Brahms had fallen out, seemingly terminally, with his friend the violinist Joseph Joachim, and this work was a peace offering to him. But at the same time, it demanded that Joachim accommodate himself to a cellist – and the cello was an instrument with which Brahms deeply identified. As Brahms's muse Clara Schumann pointed out, this work put the men symbolically on speaking terms again.
No such symbolism applied to the pairing of violinist Nicola Benedetti and cellist Leonard Elschenbroich, since as part of a regular trio they are entirely at ease together on stage. Moreover, this work places the instruments in a relationship of absolute parity, with the cello getting the opening break with a solo which the young German turned into a noble statement of intent. Elschenbroich's sound had a burnished glow and radiated authority: when Benedetti made her entry, she came across as the junior partner.
The lyricism of this work is ravishing from start to finish, with stretches where the soloists not only converse but finish each other's lines, and the contrast between the instruments is brought out by emphasising the difference in their registers – which means the violin flies very high. After her retraining in Vienna, Benedetti's playing has become very sweet and accurate, but her sound was pinched and careful when she rose into the stratosphere: she now needs to play "out" more, to project every note in even the fastest passage-work. But the so-called love duet in the andante had the right sort of tenderness, and in the last movement the pair found an exhilarating synergy.

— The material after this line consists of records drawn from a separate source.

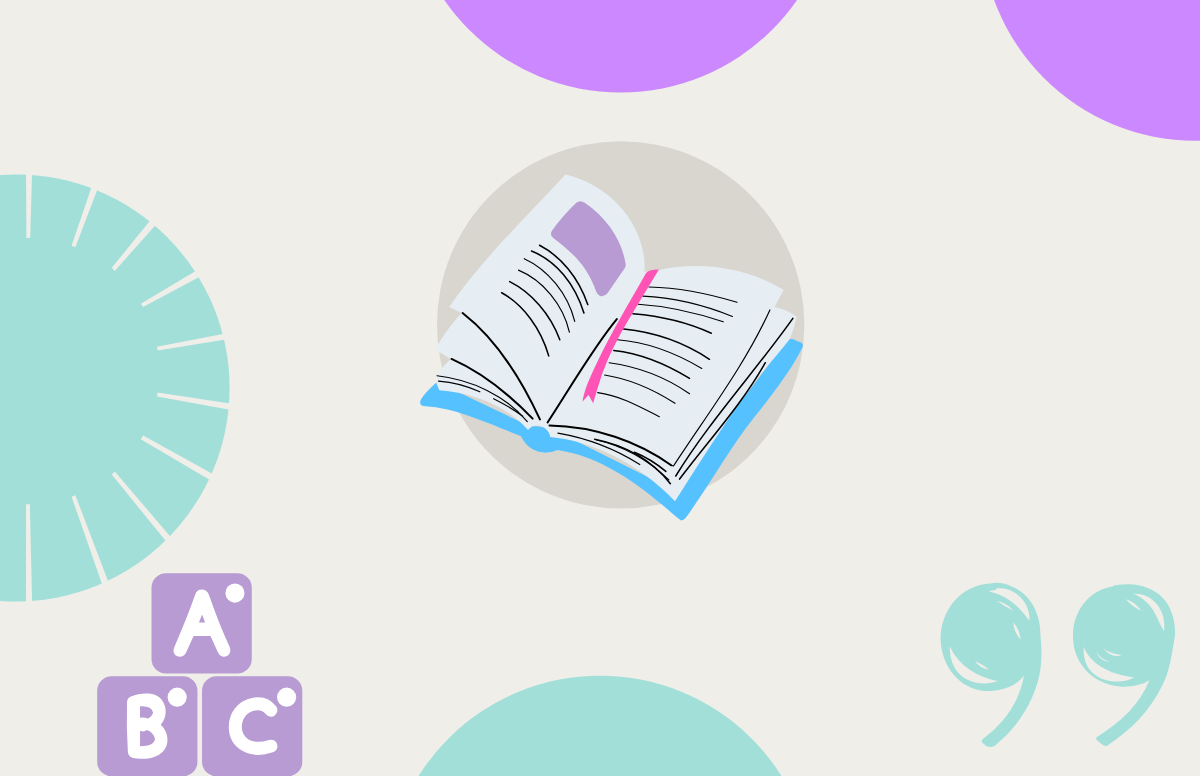
<!DOCTYPE html>
<html lang="en">
<head>
<meta charset="utf-8">
<title>Reading and letters</title>
<style>
:root {
  --paper: #efeee9;
  --violet: #cc88ff;
  --lavender: #b79bd2;
  --mint: #a2dfd9;
  --stone: #d9d6d0;
  --page: #e6eef3;
  --cover: #56c1ff;
  --ribbon: #ff54b5;
  --ink: #000;
  --white: #fff;
}
html, body { margin: 0; padding: 0; overflow: hidden; background: var(--paper); }
.board { display: block; width: 1200px; height: 776px; background: var(--paper); }
.violet { fill: var(--violet); }
.mint { fill: var(--mint); }
.stone { fill: var(--stone); }
.gap { fill: var(--paper); }
.page { fill: var(--page); }
.cover { fill: var(--cover); }
.ribbon { fill: var(--ribbon); }
.lavender { fill: var(--lavender); }
.letter { fill: var(--white); fill-rule: evenodd; }
.letter-stroke { fill: none; stroke: var(--white); stroke-width: 17; stroke-linecap: round; }
.ink { fill: none; stroke: var(--ink); stroke-linecap: round; stroke-linejoin: round; stroke-width: 2; }
.fine { stroke-width: 1.5; }
.bold { stroke-width: 2.6; }
</style>
</head>
<body>
<svg class="board" viewBox="0 0 1568 1014" preserveAspectRatio="none" role="img" aria-label="Open book with letter blocks, quotation marks and round shapes">
  <defs>
    <g id="block">
      <rect class="lavender" width="131" height="131" rx="19"/>
    </g>
  </defs>

  <g id="round-shapes">
    <circle class="violet" cx="811" cy="-159" r="280"/>
    <circle class="violet" cx="1562" cy="-96" r="280"/>
    <circle class="mint" cx="784" cy="1163" r="280"/>
    <circle class="stone" cx="811" cy="424.500" r="240"/>
  </g>

  <g id="notched-disc">
    <circle class="mint" cx="21" cy="507" r="279"/>
    <path class="gap" d="M34 222L42 222L39.500 311L34.500 311Z
      M121 240L129 243L98.500 323L93.500 321Z
      M198 286L206 291L150 354L146 350Z
      M259 352L264 360L187 401L184 397Z
      M298 435L299 443L206 458L205 453Z
      M305 528L304 536L205 518L206 513Z
      M281 621L277 629L184 574L187 569Z
      M225 704L219 710L146 620L150 616Z
      M143 764L135 768L93.500 649L98.500 647Z
      M42 790L34 790L34 659L39 659Z"/>
  </g>

  <g id="book">
    <path class="cover" d="M571 499C562 507 553 516 549.500 523Q547 531 556 531C596 533 644 556 681 570C687 583 698 591 712 591Q720 591 728 588C785 596 833 632 873 666Q884 676 890 680Q894 680 898 674C928 632 955 584 985 546C1007 518 1032 487 1048 455Q1052 448 1042 446Q1035 442 1030 443L880 640L720 560L690 556Z"/>
    <path class="page" d="M739 228C800 242 846 298 842 355L860 353C914 341 975 349 1024 379L1012 401Q1028 404 1041 414Q1038 429 1032 443C1010 471 989 493 971 519C939 565 910 611 882 655C835 605 773 576 719 571C716 556 698 551 690 562C662 530 618 513 574 510L570 500L573 489C577 481 583 474 589 469L569 457C577 440 590 424 603 409L587 401C629 340 686 285 739 228Z"/>
    <path class="cover" d="M690 563C700 553 716 556 719 572L728 588Q712 595 697 587Q686 580 681 570Z"/>
    <path class="lavender" d="M753 265Q758 261 764 265C795 286 813 316 817.500 345Q818 348 816 351L794 383Q790 388 785 387Q781 386 779 381C767 347 749 331 723 311Q718 307 721 302Q735 282 753 265Z"/>

    <g class="ink" id="left-page-text">
      <path d="M705 320.500C733 335 756 363 768 398"/>
      <path d="M694.500 328C727 341 751 371 763 409"/>
      <path class="fine" d="M685 338C716 352 742 384 751 420"/>
      <path class="fine" d="M677.500 353C709 366 736 398 744 434"/>
      <path d="M666 368C694 382 719 410 731.500 444"/>
      <path d="M655.500 382.500C684 398 707 430 717 465"/>
    </g>
    <g class="ink" id="right-page-text">
      <path class="fine" d="M848 375C890 376 927 384 963 395"/>
      <path class="fine" d="M840 387C884 389 921 399 957 413.500"/>
      <path class="fine" d="M834 397.500C874 400 911 409 945 420.500"/>
      <path d="M827 410C864 413 898 421 929.500 435.500"/>
      <path d="M815 430C855 434 893 447 927 469.500"/>
      <path class="fine" d="M807 444C846 447 884 462 917 481.500"/>
      <path d="M802 458C838 462 871 476 901 494.500"/>
      <path class="fine" d="M796 474C833 479 870 493 901 514.500"/>
      <path class="fine" d="M790 490C822 495 854 509 882 527"/>
      <path class="fine" d="M781 513C811 517 837 532 861.500 544.500"/>
    </g>
    <g class="ink" id="page-edges">
      <path class="bold" d="M604.500 409C647 442 681 495 705.500 548"/>
      <path class="bold" d="M590 469C635 489 669 519 696 547"/>
      <path class="bold" d="M715.500 552C745 507 776 453 806 417"/>
      <path class="fine" d="M571 491C616 496 661 517 689 551"/>
      <path class="fine" d="M573 498Q601 500 627 512"/>
      <path class="fine" d="M645 521Q669 533 683 544"/>
      <path class="bold" d="M718 556C777 557 834 577 877 608"/>
      <path class="fine" d="M877 608L880 609C923 543 974 476 1006 405"/>
      <path d="M883 622C927 550 988 484 1036 416"/>
      <path d="M888 626C928 573 969 529 1000 474"/>
      <path d="M777 574C822 583 853 603 876 632"/>
      <path class="fine" d="M729 566Q787 576 836 607"/>
      <path class="fine" d="M780 575Q832 587 874 627"/>
      <path d="M829 591Q851 600 870 616"/>
    </g>
    <path class="ribbon" d="M844 357Q846 352 861 352C834 398 804 441 787 488Q781 506 775 527L769 516L761 525C764 507 772 491 780 474C799 434 822 396 844 357Z"/>
  </g>

  <g id="letter-blocks" role="img" aria-label="A B C">
    <use href="#block" x="198" y="749"/>
    <use href="#block" x="127" y="883.500"/>
    <use href="#block" x="264" y="883.500"/>
    <circle class="letter" cx="307" cy="775" r="12.500"/>
    <circle class="letter" cx="231.500" cy="911" r="12.500"/>
    <circle class="letter" cx="374.500" cy="911" r="12.500"/>
    <path class="letter" d="M255 777C257 768 270 768 273 777C281 800 290 824 300 845C305 857 290 863 285 853L275 831H253L243 853C238 863 222 857 228 845C237 824 247 800 255 777ZM264 803L260 813.500H268Z"/>
    <path class="letter" d="M166 918Q166 912 171 910C185 905 203 904 211 914C219 924 218 938 210 947C221 957 222 974 212 983C203 992 186 993 173 990Q167 988 167 981Q165 950 166 918ZM183 923V938Q188 937 193 939Q199 936 200 931Q198 922 183 923ZM183 955V975Q201 975 202.500 966Q201 957 192 954Q188 957 183 955Z"/>
    <path class="letter-stroke" d="M354 928C348 920 340 918.500 332 920C316 923 307 936 307.500 951C308 970 326 984 354 975"/>
  </g>

  <g id="quotation-marks">
    <path class="mint" d="M1294 762.500C1302 760 1314 762 1321 766C1345 775 1360 800 1359.500 830C1362 855 1361 873 1356 891C1346 926 1326 953 1299 975Q1294 977 1289 975L1283 970Q1282 967 1285 965C1310 946 1331 921 1338 883C1327 897 1309 903 1290 903C1254 902 1229 870 1229 833C1230 796 1257 764 1294 762.500Z"/>
    <path class="gap" d="M1292 773Q1296 771 1301 771L1302 769C1326 766 1347 788 1345 811C1330 790 1313 777 1292 773Z
      M1241 844C1251 867 1274 884 1304 890C1288 896 1267 893 1255 882C1244 872 1241 858 1241 844Z
      M1303 785Q1317 789 1324 798Q1313 793 1303 785Z
      M1324 813Q1332 822 1334 836Q1325 827 1324 813Z
      M1274 864Q1285 868 1292 875Q1280 873 1274 864Z"/>
    <path class="mint" d="M1455 765C1471 763 1486 762 1501 769C1525 778 1536 803 1535.500 829C1531 857 1528 878 1519 895C1503 928 1479 953 1447 974Q1443 976 1439 972L1433 967Q1431 964 1435 962C1465 943 1489 921 1502 889C1490 896 1477 898 1463 897C1426 893 1401 865 1402 829C1403 795 1426 770 1455 766Z"/>
    <path class="gap" d="M1480 776C1506 774 1525 798 1521 825C1515 815 1512 806 1506 796C1499 787 1491 779 1480 776Z
      M1416 845C1424 866 1448 881 1482 885C1470 893 1446 893 1431 882C1419 873 1415 859 1416 845Z
      M1471 783Q1484 787 1491 798Q1480 793 1471 783Z
      M1441 846Q1448 854 1466 856Q1452 861 1441 846Z
      M1432 851Q1438 861 1450 865Q1437 864 1432 851Z"/>
  </g>
</svg>
</body>
</html>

If there were times in this work when Christoph Eschenbach's conducting of the London Philharmonic verged on the perfunctory, he amply redeemed himself with Bruckner's Seventh Symphony, letting this majestic work unfold organically, and delineating its vast contours with assurance. Although this was quintessential Bruckner, Wagner's spirit permeated not just in the adagio which Bruckner had written as an elegy for his musical hero, but also much of the playing: I have never heard the LPO's brass sound so ringingly Wagnerian.